The summer of 1998 proved to be very long and full of field work, 12 weeks total with very little time for vacation. After spending 6 weeks at the Aucilla River Prehistory Project in May and June, I spent another 6 weeks in June and July with Dr. Michael Faught and Chuck Meide at the Clovis Underwater 1998 Project (see “Paleo Aucilla Prehistory – Clovis Underwater ‘98”). I was a crew chief for Chuck Meide in the St. Marks River portion of the Clovis Underwater ‘98 Project which comprised the survey of several shipwrecks and river bottom sites. The majority of the project was spent surveying and mapping the remains of a mid-19th century wreck located on the western bank of the Wakulla River at Fort San Marcos de Apalachee. Other shipwrecks surveyed include a modern wreck that is mostly intact and another wreck which may be the remains of the vessel “Spray”. Some survey and sampling of prehistoric and historic refuse scatter on the bottom of the St. Marks River, in Newport, Florida was also completed.

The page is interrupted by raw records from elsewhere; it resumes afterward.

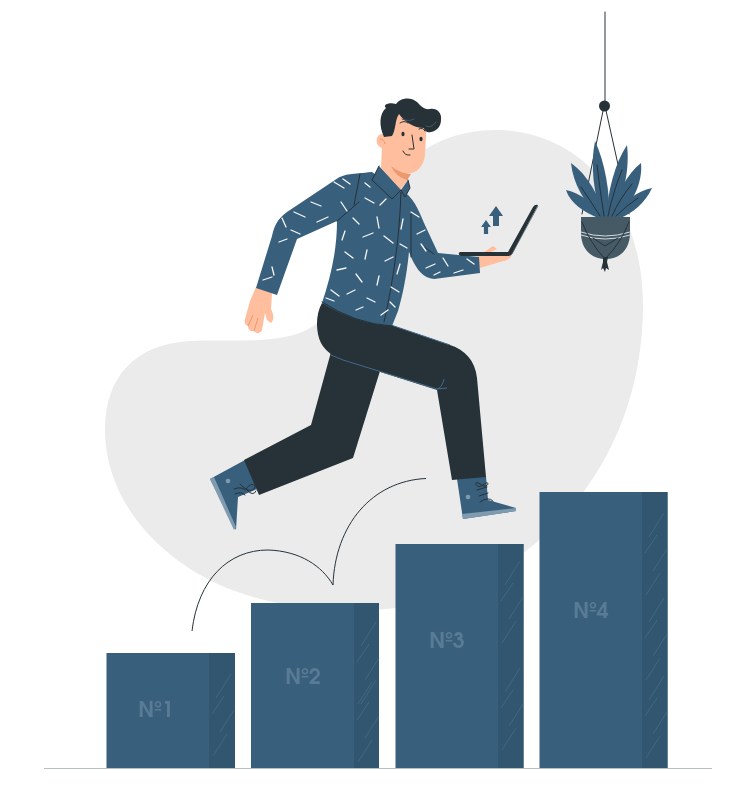
<!DOCTYPE html>
<html lang="en">
<head>
<meta charset="utf-8">
<title>Career steps illustration</title>
<style>
:root {
  --paper: #ffffff;
  --blob: #ebebeb;
  --blue: #385f7c;
  --blue-side: #32566f;
  --blue-line: #3f6883;
  --blue-label: #5a7b95;
  --ink: #263238;
  --skin: #ffbe9d;
  --skin-shade: #eb996e;
  --pot: #455a64;
  --sole: #7f9bb0;
}
html, body { margin: 0; background: var(--paper); }
.scene { display: block; width: 755px; height: 800px; overflow: hidden; }
.backdrop { fill: var(--blob); }
.ground { stroke: #b9bec1; stroke-width: 1; }
.front { fill: var(--blue); }
.side { fill: var(--blue-side); }
.hatch { stroke: var(--blue-line); stroke-width: 1; fill: none; }
.label { fill: var(--blue-label); font: 700 21.5px "TeX Gyre Adventor", Lato, sans-serif; text-anchor: middle; }
.trail { fill: none; stroke: var(--ink); stroke-width: 1; }
.dark { fill: var(--ink); }
.blue { fill: var(--blue); }
.skin { fill: var(--skin); }
.skin-shade { fill: var(--skin-shade); }
.seam { fill: none; stroke: var(--ink); stroke-width: 1; stroke-linecap: round; stroke-linejoin: round; }
.pleat { fill: none; stroke: #44698a; stroke-width: 1; }
.dashes { fill: none; stroke: #f4f6f7; stroke-width: 1.3; stroke-linecap: round; }
.sole { fill: var(--sole); }
.pot { fill: var(--pot); }
.cord { fill: none; stroke: #d5dadd; stroke-width: 1; }
</style>
</head>
<body>
<svg class="scene" viewBox="0 0 755 800" role="img" aria-label="A man with a laptop runs up four numbered steps">
  <defs>
    <g id="side-hatch" class="hatch">
      <path d="M7 32L22 8M3 48L15 30M11 66L25 44M4 90L18 68"/>
    </g>
    <path id="arrow-up" d="M0 -10L7 0H3V10H-3V0H-7Z"/>
  </defs>

  <path class="backdrop" d="M105 430C105 376 136 344 190 341C240 339 292 346 318 322C350 290 368 215 400 171C425 142 462 129 500 130C590 134 643 212 643 305C643 400 605 480 545 535C490 585 430 608 372 610C300 612 232 600 180 562C132 527 105 480 105 430Z"/>

  <g id="hanging-plant">
    <path class="seam" d="M605 12V102"/>
    <path class="seam" d="M604 106L582 214M605 106L629 214" stroke-width=".8"/>
    <circle class="dark" cx="604.5" cy="106" r="5.5"/>
    <g class="blue">
      <path d="M598 218C584 212 570 203 566 190C581 193 594 204 601 218Z"/>
      <path d="M599 218C585 203 573 184 571 163C588 175 599 196 605 218Z"/>
      <path d="M602 218C594 195 590 166 595 141C605 163 610 191 609 218Z"/>
      <path d="M606 218C608 190 615 163 627 145C630 170 623 198 613 218Z"/>
      <path d="M609 218C616 195 627 174 641 163C643 183 632 204 617 218Z"/>
      <path d="M612 218C622 203 637 191 652 188C645 203 633 213 620 218Z"/>
    </g>
    <path class="seam" d="M600 216Q590 200 581 187M604 216Q600 190 597 165M608 216Q613 192 622 170M612 216Q620 198 632 184M616 216Q626 206 638 198" stroke-width=".7"/>
    <path class="pot" d="M581 217H630V233C630 249 620 259 606 259C591 259 581 249 581 233Z"/>
    <path class="cord" d="M581 232Q605 240 630 232M581 235Q605 243 630 235"/>
    <path class="seam" d="M582 222Q590 243 605 259Q621 243 629 222M593 238L605 246L618 238" stroke-width=".8"/>
    <path class="dark" d="M603 257H608L607 262L609 270L606 268L605 272L603 268L601 270L603 262Z"/>
  </g>

  <g id="steps">
    <g>
      <rect class="front" x="106.500" y="653" width="128.500" height="115"/>
      <rect class="side" x="209" y="653" width="26" height="115"/>
      <use href="#side-hatch" x="209" y="666"/>
      <text class="label" x="156" y="717">Nº1</text>
    </g>
    <g>
      <rect class="front" x="251" y="603" width="128" height="165"/>
      <rect class="side" x="354" y="603" width="25" height="165"/>
      <use href="#side-hatch" x="354" y="614"/>
      <use href="#side-hatch" x="354" y="672"/>
      <text class="label" x="303" y="684">Nº2</text>
    </g>
    <g>
      <rect class="front" x="395.500" y="544" width="128" height="224"/>
      <rect class="side" x="498" y="544" width="25.500" height="224"/>
      <use href="#side-hatch" x="498" y="553"/>
      <use href="#side-hatch" x="498" y="660"/>
      <text class="label" x="447" y="648">Nº3</text>
    </g>
    <g>
      <rect class="front" x="539.500" y="492" width="128" height="276"/>
      <rect class="side" x="642" y="492" width="25.500" height="276"/>
      <use href="#side-hatch" x="642" y="505"/>
      <use href="#side-hatch" x="642" y="590"/>
      <use href="#side-hatch" x="642" y="668"/>
      <text class="label" x="591" y="618">Nº4</text>
    </g>
    <path class="ground" d="M44 768.500H712"/>
  </g>

  <path class="trail" d="M192 631C198 580 228 550 268 550C300 551 322 566 333 585C335 525 372 481 426 478.500"/>

  <g id="runner">
    <g id="back-leg">
      <path class="blue" d="M245 460L257 489L238 497L236 530L210 479Z"/>
      <path class="sole" d="M214 477L210 479L234 530L236 527Z"/>
      <circle class="sole" cx="228" cy="481" r="2.300"/>
      <path class="seam" d="M234 489Q241 486 245 490M235 494Q241 491 245 495M246 489C252 481 257 485 254 489C250 493 244 488 240 484M247 490Q253 497 256 491"/>
      <path class="dark" d="M331 352L311 425L244 460L259 495L353 458L380 371Z"/>
    </g>

    <g id="front-leg">
      <path class="blue" d="M457 479L486 476L488 500L516 508V511L463 519Z"/>
      <path class="sole" d="M462 514L516 508V511L463 519Z"/>
      <circle class="sole" cx="468" cy="497" r="2.300"/>
      <path class="seam" d="M477 490L487 487M479 496L488 493M480 502Q488 496 493 501M480 484C472 478 476 492 484 484C491 479 488 491 480 484"/>
      <path class="dark" d="M322 303C315 315 316 333 321 343C326 352 334 357 343 360L437 390L452 480L486 477L477 378C475 360 465 350 450 345L391 325Z"/>
      <path class="pleat" d="M331 355L343 360L437 389Q442 388 444 379M437 389L447 388M391 325L450 345"/>
    </g>

    <g id="rear-hand">
      <path class="skin" d="M256 287L272 293L271 309C274 315 274 320 271 323L267 320L265 313L262 330C260 334 256 334 254 331C250 332 248 329 248 326C245 325 244 322 245 319L250 301Z"/>
      <path d="M254 331L258 318M248 326L253 315" fill="none" stroke="var(--skin-shade)"/>
    </g>

    <g id="laptop-hand">
      <path class="skin" d="M474 259L493 246L497 249L491 252L512 254C511 259 506 261 500 262L480 268Z"/>
    </g>

    <g id="shirt">
      <path class="blue" d="M401 190C413 196 418 209 424 223L438 253L479 257L480 273L434 279C423 278 417 270 411 257L397 220Z"/>
      <path class="blue" d="M372 172C352 174 345 174 338 178L287 212C277 219 274 227 272 236L256 288L277 295L297 239L337 221C337 250 331 276 322 303Q356 324 392 326L398 311C407 281 411 243 411 213C411 201 407 194 399 191Z"/>
      <path class="skin" d="M382 145L381 168L400 190L408 180L407 168Z"/>
      <path class="skin-shade" d="M391 166Q399 173 411 174L407 180Q396 177 391 166Z"/>
      <path class="blue" d="M379 166L372 180L392 199L401 190ZM408 180L401 190L405 197L410 188Z"/>
      <path class="seam" d="M379 166L372 180L392 199L401 190L405 197L410 188L408 180M401 190C400 235 393 283 384 322M337 221L359 202M360 174L354 205M411 214V246L411 257M434 254L424 247M322 302Q356 324 392 326" stroke-width=".8"/>
      <g class="dashes">
        <path d="M334 182L344 188M350 184L343 179M311 202L321 206M294 212L305 217M317 222L328 217M291 230L300 234M279 242L287 239M282 218L286 227M272 267L274 275M263 280L272 277M341 202L347 211"/>
        <path d="M365 183L370 187M365 198L374 203M380 205L386 199M353 218L359 224M377 217L379 228M345 231L342 240M363 237L373 233M384 236L393 243M403 219L401 229M345 252L353 258M367 250L365 259M385 261L393 257M400 244L407 248M337 270L346 268M356 274L362 282M379 276L377 285M400 264L397 274M331 290L339 296M347 294L355 290M367 298L375 302M391 287L399 292M356 310L363 307M381 315L388 310M390 302L395 307M326 298L334 301"/>
        <path d="M411 212L419 217M417 234L425 230M421 244L426 251M426 268L435 264M443 258L448 266M454 273L463 270M467 259L474 264M434 275L440 272"/>
      </g>
    </g>

    <g id="head">
      <path class="skin" d="M387 133L395 111L427 120L425 154C424 168 415 175 405 173C394 170 387 162 385 149C377 148 374 140 379 135C382 133 385 134 387 136Z"/>
      <path class="dark" d="M384 137C379 126 379 114 386 108C382 105 389 102 396 104C400 98 410 96 417 102C421 106 424 110 430 109C437 108 442 113 441 120C441 126 437 131 431 132C428 133 424 131 424 128C414 128 405 122 399 114C395 119 396 130 392 136Z"/>
      <path class="seam" d="M402 119Q409 122 414 119M426 126Q431 129 436 122" style="stroke:#455a64" stroke-width=".8"/>
      <path class="seam" d="M400 123Q404 120 408 123M419 129Q423 127 425 131" stroke-width="1.500"/>
      <ellipse class="dark" cx="403" cy="134" rx="1.600" ry="2.200"/>
      <ellipse class="dark" cx="421" cy="139" rx="1.600" ry="2.200"/>
      <path class="seam" d="M412 135L414 149L409 149M403 151Q405 156 410 155" stroke-width="1.100"/>
      <path d="M380 139Q384 139 385 144" fill="none" stroke="var(--skin-shade)"/>
    </g>

    <g id="laptop">
      <path class="dark" d="M460 252H508L533 207Q535 204 538 205L512 254Q511 256 508 256H461Q457 254 460 252Z"/>
      <path d="M512 254L538 206" fill="none" stroke="#455a64" stroke-width=".7"/>
    </g>
  </g>

  <g id="growth-arrows" class="blue">
    <use href="#arrow-up" x="496" y="216"/>
    <use href="#arrow-up" transform="translate(486 227) scale(.7)"/>
  </g>
</svg>
</body>
</html>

In November, I organized and directed a four day survey of a modern wreck located near the St. Marks Lighthouse. The project was part of a class at FSU which requires each student to develop and run a project using diving techniques in science. After obtaining an Archaeological Research Permit from the Department of Historical Resources, I was able to implement my project. Four days were spent mapping and measuring the wreck to try and identify remaining structures. The wreck was a subchaser in World War I that was later used by the State of Florida Shellfish Commission. With a busy summer and fall behind me, I am gearing up for another busy year full of archaeological projects with more emphasis on shipwreck survey, my primary interest.